DIRECTIONS FOR THIS TASK → Exactly the lines from the one with "537C1105 530 1114" to the end of the data below should be set down, and no others.

Extracted records:

----

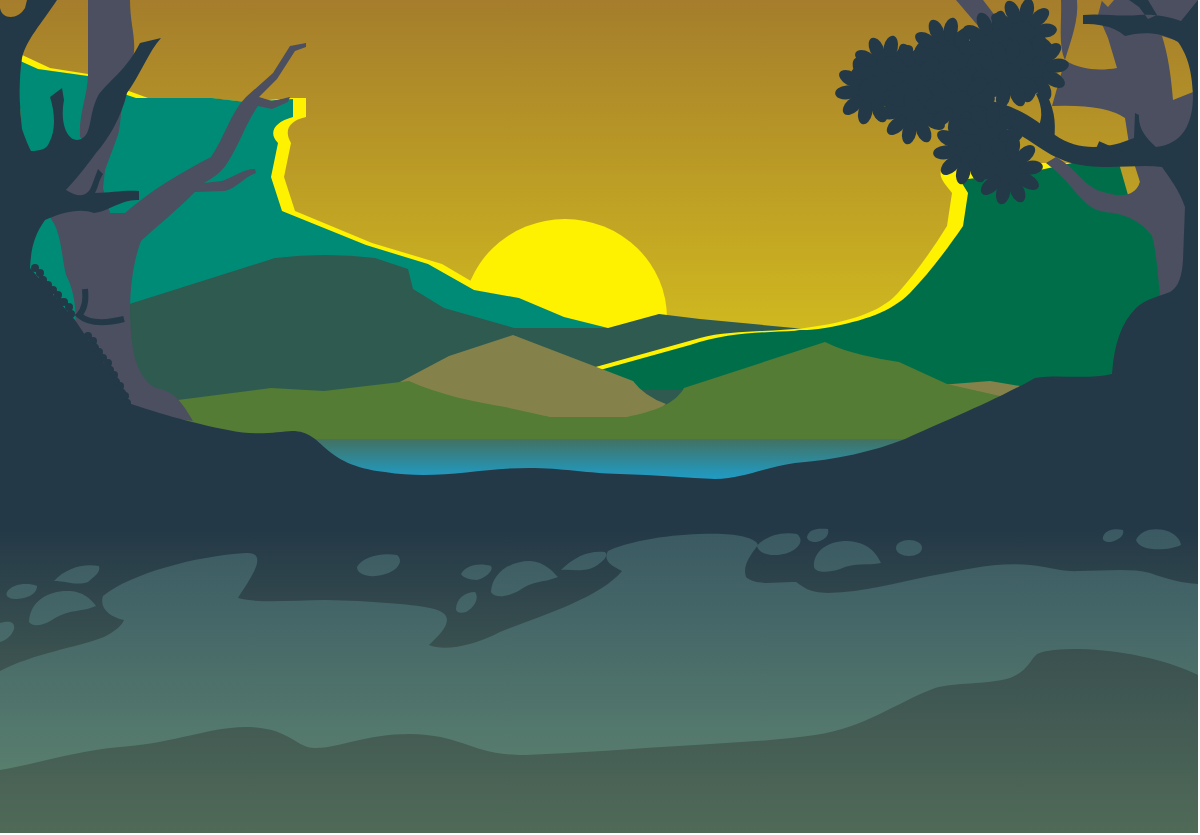
<!DOCTYPE html>
<html lang="en">
<head>
<meta charset="utf-8">
<title>Sunset over a valley lake</title>
<style>
:root {
  --paper: #fff;
  --sun: #fff200;
  --cliff: #008b77;
  --ridge: #2e5a50;
  --slope: #006f49;
  --tan: #84824a;
  --meadow: #547c35;
  --bark: #4b4f60;
  --night: #243947;
}
html, body { margin: 0; background: var(--paper); overflow: hidden; }
svg { display: block; width: 1200px; height: 835px; }
.sun, .glow { fill: var(--sun); }
.cliff { fill: var(--cliff); }
.ridge { fill: var(--ridge); }
.slope { fill: var(--slope); }
.tan { fill: var(--tan); }
.meadow { fill: var(--meadow); }
.bark { fill: var(--bark); }
.night { fill: var(--night); }
.twig { fill: none; stroke: var(--night); stroke-width: 6; }
.sky { fill: url(#sky); }
.lake { fill: url(#lake); }
.ground { fill: url(#ground); }
.path { fill: url(#path); }
</style>
</head>
<body>
<svg viewBox="0 0 1200 835" role="img" aria-label="Sunset over a lake framed by dark trees">
  <defs>
    <linearGradient id="sky" gradientUnits="userSpaceOnUse" x1="0" y1="0" x2="0" y2="335">
      <stop offset="0" stop-color="#a57d2c"/><stop offset="1" stop-color="#d0b91f"/>
    </linearGradient>
    <linearGradient id="lake" gradientUnits="userSpaceOnUse" x1="0" y1="438" x2="0" y2="480">
      <stop offset="0" stop-color="#43705f"/><stop offset=".8" stop-color="#2595b5"/><stop offset="1" stop-color="#219cc4"/>
    </linearGradient>
    <linearGradient id="ground" gradientUnits="userSpaceOnUse" x1="0" y1="529" x2="0" y2="833">
      <stop offset="0" stop-color="#243947"/><stop offset=".4" stop-color="#3a5150"/><stop offset="1" stop-color="#506a58"/>
    </linearGradient>
    <linearGradient id="path" gradientUnits="userSpaceOnUse" x1="0" y1="529" x2="0" y2="770">
      <stop offset="0" stop-color="#3a5962"/><stop offset=".3" stop-color="#436467"/><stop offset="1" stop-color="#587e6e"/>
    </linearGradient>
    <clipPath id="frame"><rect width="1198" height="833"/></clipPath>
    <g id="petal-pair"><ellipse cy="-23" rx="7" ry="12"/><ellipse cy="23" rx="7" ry="12"/></g>
    <g id="rosette">
      <circle r="16"/>
      <use href="#petal-pair" transform="rotate(12)"/>
      <use href="#petal-pair" transform="rotate(48)"/>
      <use href="#petal-pair" transform="rotate(84)"/>
      <use href="#petal-pair" transform="rotate(120)"/>
      <use href="#petal-pair" transform="rotate(156)"/>
    </g>
    <g id="bush-leaf"><circle r="4"/><circle cx="5" cy="5" r="4"/><circle cx="7" cy="12" r="4"/></g>
  </defs>

  <g clip-path="url(#frame)">
    <rect class="sky" width="1198" height="440"/>
    <ellipse class="sun" cx="565" cy="318" rx="102" ry="99"/>

    <g id="left-cliff">
      <path class="glow" d="M20 54L50 68L88 74L126 90L148 98H210L245 102L292 98H306V117C288 121 284 131 291 143L284 177L295 211L372 243L442 264L476 284L470 300L20 200Z"/>
      <path class="cliff" d="M18 60L38 69L88 76L124 94L136 98H212L246 102L293 99V117C274 122 268 133 278 143L271 177L282 211L366 245L428 264L474 290L519 298L564 317L608 328V345H30Z"/>
    </g>
    <path class="ridge" d="M120 307L275 258Q325 252 375 258L408 269L413 289L444 308L514 328H608L659 314L700 319L805 329L850 420H120Z"/>

    <g id="right-slope">
      <path class="glow" d="M592 368L700 338C730 330 770 332 805 328C850 322 880 312 897 294C916 273 932 250 947 226L952 193C944 182 935 176 945 163H1080L1060 330H800L602 370Z"/>
      <path class="slope" d="M600 370L690 345C740 328 790 334 825 328C865 321 892 311 910 293C930 272 948 248 963 226L968 193L960 180L1040 170L1072 163H1125L1180 230V390H640Z"/>
    </g>

    <g id="middle-hills">
      <path class="ridge" d="M600 370L640 390H690L680 410H600Z"/>
      <path class="tan" d="M398 383L449 356L513 335L633 381Q644 396 666 404L640 425H420Z"/>
      <path class="tan" d="M940 385L990 381L1020 386L1000 400H945Z"/>
      <path class="meadow" d="M170 401L271 388L324 391L409 381C440 395 475 402 505 407L550 417H627C655 411 675 404 684 388L825 342C850 354 875 358 899 362L947 384L1000 396V440H170Z"/>
    </g>
    <path class="lake" d="M300 439H920V485H300Z"/>

    <g id="left-tree">
      <path class="bark" d="M88 0H130C130 25 137 40 133 58L124 94C121 104 121 125 118 135L105 170L103 188L110 213H125C150 191 180 173 211 157C225 136 231 112 246 97L273 73L290 46L306 43V47L295 51L277 79L259 97L272 101L290 97L288 102L272 109L258 106C245 125 241 141 228 162C222 172 213 178 204 183L222 181C236 176 243 169 255 169L256 173C244 177 237 188 225 191L195 192C175 212 157 226 141 241C130 270 128 310 132 342C135 368 145 383 156 388C175 391 183 404 193 421L128 412L75 330C77 310 74 290 66 275C61 255 62 230 48 215L66 190L95 150L80 137C79 110 88 97 88 72Z"/>
      <path class="night" d="M0 8C2 20 18 20 25 8L27 0H57C42 23 26 40 22 58C18 85 20 110 22 129C25 138 29 147 31 151C40 151 47 149 49 143C56 130 55 113 50 97L62 88L64 100C60 122 66 139 77 140C94 138 87 115 99 94C113 77 126 70 140 43L161 38C149 51 139 77 127 93C121 118 109 138 96 153C85 168 76 179 66 190C80 199 88 196 92 185L98 169L103 174C98 182 98 188 95 193C111 193 122 190 139 191V200C121 199 110 211 94 213C80 208 63 212 45 220C33 237 31 251 30 268L75 320L130 402L140 440H0Z"/>
      <path class="twig" d="M85 289Q87 307 79 315Q92 327 124 319"/>
      <g class="night">
        <use href="#bush-leaf" x="35" y="268"/><use href="#bush-leaf" x="43" y="280"/>
        <use href="#bush-leaf" x="53" y="290"/><use href="#bush-leaf" x="64" y="302"/>
        <use href="#bush-leaf" x="88" y="336"/><use href="#bush-leaf" x="94" y="347"/>
        <use href="#bush-leaf" x="103" y="358"/><use href="#bush-leaf" x="109" y="370"/>
        <use href="#bush-leaf" x="115" y="381"/><use href="#bush-leaf" x="120" y="391"/>
      </g>
    </g>

    <g id="right-tree">
      <path class="bark" d="M956 0H983L1003 26L985 34Z"/>
      <path class="bark" d="M1061 0H1198V170H1133L1125 118Q1105 104 1052 106L1065 60C1058 45 1062 20 1061 0Z"/>
      <path class="sky" d="M1077 0H1102L1098 15L1108 38L1117 68C1100 71 1080 70 1065 60C1071 40 1079 20 1077 0Z"/>
      <path class="sky" d="M1101 0H1114L1108 7ZM1162 36L1181 42C1190 60 1193 75 1193 92L1173 100C1171 75 1168 55 1162 36Z"/>
      <path class="sky" d="M1118 160H1136L1140 182C1137 195 1132 198 1128 195Z"/>
      <path class="bark" d="M1046 163L1056 157C1075 167 1084 186 1100 191C1120 198 1135 197 1140 182L1133 160H1165L1190 205L1184 296H1160C1158 275 1156 250 1152 236C1140 220 1125 214 1105 212C1080 208 1076 185 1046 163Z"/>
      <path class="night" d="M1198 0H1129L1139 7L1148 19L1157 15L1148 0H1198V440H1000L1035 378C1060 374 1085 380 1112 374C1114 345 1121 323 1136 308C1145 299 1160 296 1170 292C1179 287 1182 275 1183 260L1185 207C1179 190 1171 180 1162 167C1140 164 1117 169 1087 166C1050 162 1034 140 1010 130C995 122 985 125 970 120L985 100C1015 104 1038 121 1055 135C1080 153 1110 148 1134 138L1135 113L1139 115C1138 128 1146 138 1156 147C1182 144 1193 125 1193 95C1192 68 1186 53 1178 42C1160 31 1140 32 1125 36C1112 25 1097 24 1083 24V15C1100 13 1120 17 1139 15C1155 14 1170 17 1181 21Z"/>
      <path class="twig" d="M1098 144L1121 154"/>
      <path class="night" d="M1036 94Q1047 115 1035 134L1054 140Q1058 112 1044 90Z"/>
      <path class="night" d="M866 84L895 64L942 52L1022 20L1044 70L1015 92L982 100L1008 158L1010 176L960 158L965 112L910 118Z"/>
      <g class="night">
        <use href="#rosette" x="870" y="90"/><use href="#rosette" x="886" y="70"/>
        <use href="#rosette" x="914" y="110"/><use href="#rosette" x="916" y="76"/>
        <use href="#rosette" x="946" y="52"/><use href="#rosette" x="972" y="64"/>
        <use href="#rosette" x="994" y="45"/><use href="#rosette" x="1022" y="33"/>
        <use href="#rosette" x="1034" y="68"/><use href="#rosette" x="1008" y="74"/>
        <use href="#rosette" x="960" y="102"/><use href="#rosette" x="968" y="150"/>
        <use href="#rosette" x="988" y="138"/><use href="#rosette" x="1008" y="170"/>
      </g>
    </g>

    <g id="foreground">
      <path class="night" d="M0 400H120C150 411 195 424 228 430C255 436 277 432 292 431C325 431 320 465 385 472C440 481 480 467 535 468C570 469 585 473 620 474C655 475 690 478 715 479C745 478 765 467 795 463C835 460 875 451 905 439C940 423 990 403 1035 378H1198V532H0Z"/>
      <rect class="ground" y="529" width="1198" height="304"/>
      <path class="path" d="M0 671C35 653 75 648 104 637C116 631 122 625 124 620C110 617 99 608 103 596C130 574 195 556 246 553C272 552 246 584 238 598C260 604 295 600 325 600C370 601 410 604 430 608C460 614 444 631 429 645C445 652 475 645 500 632C540 616 600 598 622 571C610 565 603 560 608 551C640 537 690 533 722 534C743 535 756 539 758 545C751 554 742 566 746 577C757 587 780 581 796 582C805 588 808 592 828 593C865 592 895 583 930 576C965 570 995 562 1030 565C1050 567 1062 572 1080 571C1105 571 1130 568 1150 573C1170 580 1182 583 1198 584V675C1165 659 1120 650 1080 649C1060 649 1045 650 1037 654C1030 660 1028 671 1010 678C985 685 955 682 935 688C895 703 865 728 815 735C775 741 735 742 695 745C640 748 580 753 525 755C470 755 465 735 410 734C365 734 340 748 315 748C295 748 290 727 245 727C205 728 180 742 120 747C75 751 40 763 0 770Z"/>
      <g id="stones" class="path">
        <path d="M0 623C10 620 15 622 14 629C11 637 6 640 0 642Z"/>
        <path d="M7 592C12 584 27 582 37 586C37 595 25 599 15 599C9 599 5 596 7 592Z"/>
        <path d="M54 581C65 569 82 563 99 566C101 573 94 576 88 582C76 586 67 581 54 581Z"/>
        <path d="M29 622C30 600 50 590 70 591C83 592 90 598 96 606C83 612 70 609 55 618C45 625 34 628 29 622Z"/>
        <path d="M357 567C362 557 381 552 397 555C405 562 396 572 382 575C370 578 357 575 357 567Z"/>
        <path d="M456 609C456 599 465 592 475 592C480 599 473 608 466 612C460 614 456 612 456 609Z"/>
        <path d="M461 574C467 564 480 563 491 566C494 571 485 578 477 580C470 580 462 577 461 574Z"/>
        <path d="M491 592C492 573 510 561 530 561C545 562 552 571 558 577C543 583 535 580 520 590C508 597 495 599 491 592Z"/>
        <path d="M561 570C575 556 590 550 605 552C609 556 603 561 596 566C583 573 574 569 561 570Z"/>
        <path d="M757 546C765 536 782 531 797 534C804 540 800 547 790 552C775 558 759 555 757 546Z"/>
        <path d="M807 537C809 529 817 528 828 529C830 536 823 541 816 542C811 542 807 540 807 537Z"/>
        <path d="M814 567C813 551 828 541 847 541C867 542 876 552 881 563C867 566 856 562 840 569C828 573 816 573 814 567Z"/>
        <ellipse cx="909" cy="548" rx="13" ry="8"/>
        <path d="M1103 537C1105 530 1114 528 1123 530C1125 536 1117 541 1110 542C1105 542 1102 540 1103 537Z"/>
        <path d="M1136 540C1141 530 1152 528 1164 530C1175 533 1180 539 1181 545C1168 551 1140 552 1136 540Z"/>
      </g>
    </g>
  </g>
</svg>
</body>
</html>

----

RESULT FOR THIS EXERCISE →
        <path d="M1103 537C1105 530 1114 528 1123 530C1125 536 1117 541 1110 542C1105 542 1102 540 1103 537Z"/>
        <path d="M1136 540C1141 530 1152 528 1164 530C1175 533 1180 539 1181 545C1168 551 1140 552 1136 540Z"/>
      </g>
    </g>
  </g>
</svg>
</body>
</html>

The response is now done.